Work order:
Pick out the lines below with "transform" and list them.

BEGIN Data to use

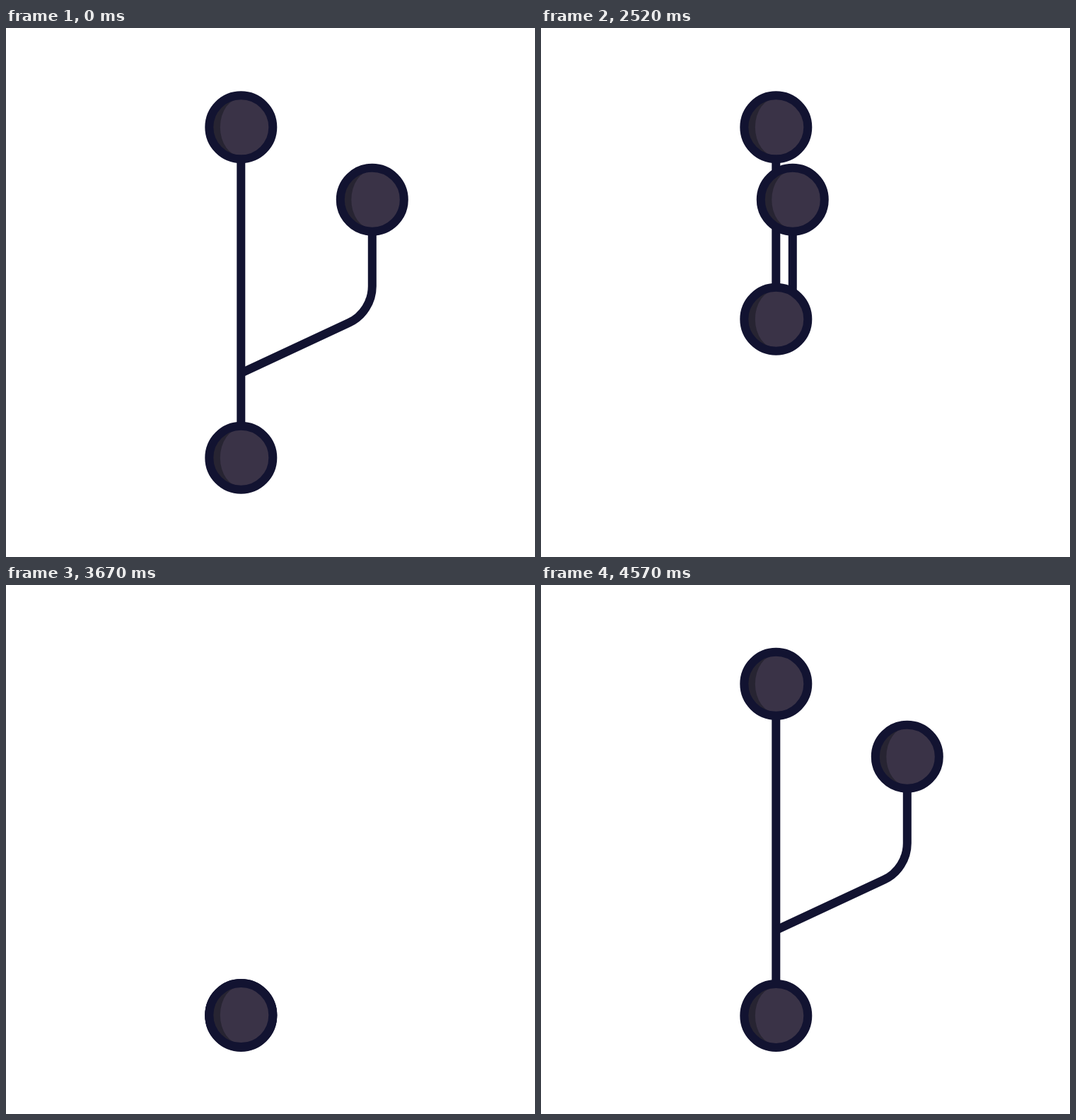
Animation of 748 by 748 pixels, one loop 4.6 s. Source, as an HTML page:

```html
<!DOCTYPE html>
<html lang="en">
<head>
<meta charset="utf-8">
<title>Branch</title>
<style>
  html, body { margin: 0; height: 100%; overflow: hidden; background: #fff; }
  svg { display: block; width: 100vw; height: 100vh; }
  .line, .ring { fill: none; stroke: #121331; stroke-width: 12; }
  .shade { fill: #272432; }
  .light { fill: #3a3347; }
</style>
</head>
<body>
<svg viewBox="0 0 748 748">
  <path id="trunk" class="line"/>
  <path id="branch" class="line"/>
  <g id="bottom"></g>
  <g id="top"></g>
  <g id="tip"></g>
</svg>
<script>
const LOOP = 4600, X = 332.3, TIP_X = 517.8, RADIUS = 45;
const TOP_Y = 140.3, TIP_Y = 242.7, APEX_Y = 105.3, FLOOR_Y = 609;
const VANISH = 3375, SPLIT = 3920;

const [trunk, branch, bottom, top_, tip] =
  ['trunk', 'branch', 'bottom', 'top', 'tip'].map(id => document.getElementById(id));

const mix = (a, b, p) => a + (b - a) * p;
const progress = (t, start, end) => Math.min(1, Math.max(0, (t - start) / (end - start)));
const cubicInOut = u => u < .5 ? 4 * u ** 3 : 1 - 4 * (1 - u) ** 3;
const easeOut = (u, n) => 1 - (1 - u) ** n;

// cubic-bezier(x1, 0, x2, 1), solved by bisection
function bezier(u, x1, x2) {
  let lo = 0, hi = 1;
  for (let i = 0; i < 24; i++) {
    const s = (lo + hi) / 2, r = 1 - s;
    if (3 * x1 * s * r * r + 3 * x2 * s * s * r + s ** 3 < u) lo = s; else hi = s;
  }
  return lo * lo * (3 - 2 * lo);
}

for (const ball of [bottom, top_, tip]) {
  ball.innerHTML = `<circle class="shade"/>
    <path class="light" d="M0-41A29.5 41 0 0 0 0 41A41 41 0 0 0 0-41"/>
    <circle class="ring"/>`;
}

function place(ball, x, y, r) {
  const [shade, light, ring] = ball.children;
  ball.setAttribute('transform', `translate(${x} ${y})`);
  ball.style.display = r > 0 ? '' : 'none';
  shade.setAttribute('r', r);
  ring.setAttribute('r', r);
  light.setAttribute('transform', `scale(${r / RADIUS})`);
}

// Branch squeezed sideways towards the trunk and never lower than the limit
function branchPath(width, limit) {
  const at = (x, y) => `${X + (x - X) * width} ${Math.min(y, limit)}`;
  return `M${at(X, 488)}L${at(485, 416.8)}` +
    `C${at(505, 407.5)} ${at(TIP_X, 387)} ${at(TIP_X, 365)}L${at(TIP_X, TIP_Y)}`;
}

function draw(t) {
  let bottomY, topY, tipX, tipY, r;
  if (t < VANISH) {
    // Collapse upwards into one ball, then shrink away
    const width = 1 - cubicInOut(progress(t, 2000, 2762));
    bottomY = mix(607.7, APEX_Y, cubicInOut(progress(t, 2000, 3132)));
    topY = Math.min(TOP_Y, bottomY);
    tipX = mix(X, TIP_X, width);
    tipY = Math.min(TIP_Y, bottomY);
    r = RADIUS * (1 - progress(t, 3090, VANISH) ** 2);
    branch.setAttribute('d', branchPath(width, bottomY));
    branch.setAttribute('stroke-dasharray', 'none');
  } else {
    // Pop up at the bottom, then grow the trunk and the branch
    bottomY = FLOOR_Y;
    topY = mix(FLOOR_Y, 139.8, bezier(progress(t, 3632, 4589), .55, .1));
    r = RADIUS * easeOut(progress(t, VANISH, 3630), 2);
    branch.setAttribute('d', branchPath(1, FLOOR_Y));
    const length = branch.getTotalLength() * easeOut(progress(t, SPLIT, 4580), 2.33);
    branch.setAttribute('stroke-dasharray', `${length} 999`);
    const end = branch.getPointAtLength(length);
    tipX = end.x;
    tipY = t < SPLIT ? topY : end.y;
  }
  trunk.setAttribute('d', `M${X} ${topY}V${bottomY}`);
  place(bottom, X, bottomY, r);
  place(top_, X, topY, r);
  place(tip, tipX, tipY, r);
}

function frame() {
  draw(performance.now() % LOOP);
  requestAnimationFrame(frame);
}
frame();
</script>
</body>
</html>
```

END Data to use

Response:
  ball.setAttribute('transform', `translate(${x} ${y})`);
  light.setAttribute('transform', `scale(${r / RADIUS})`);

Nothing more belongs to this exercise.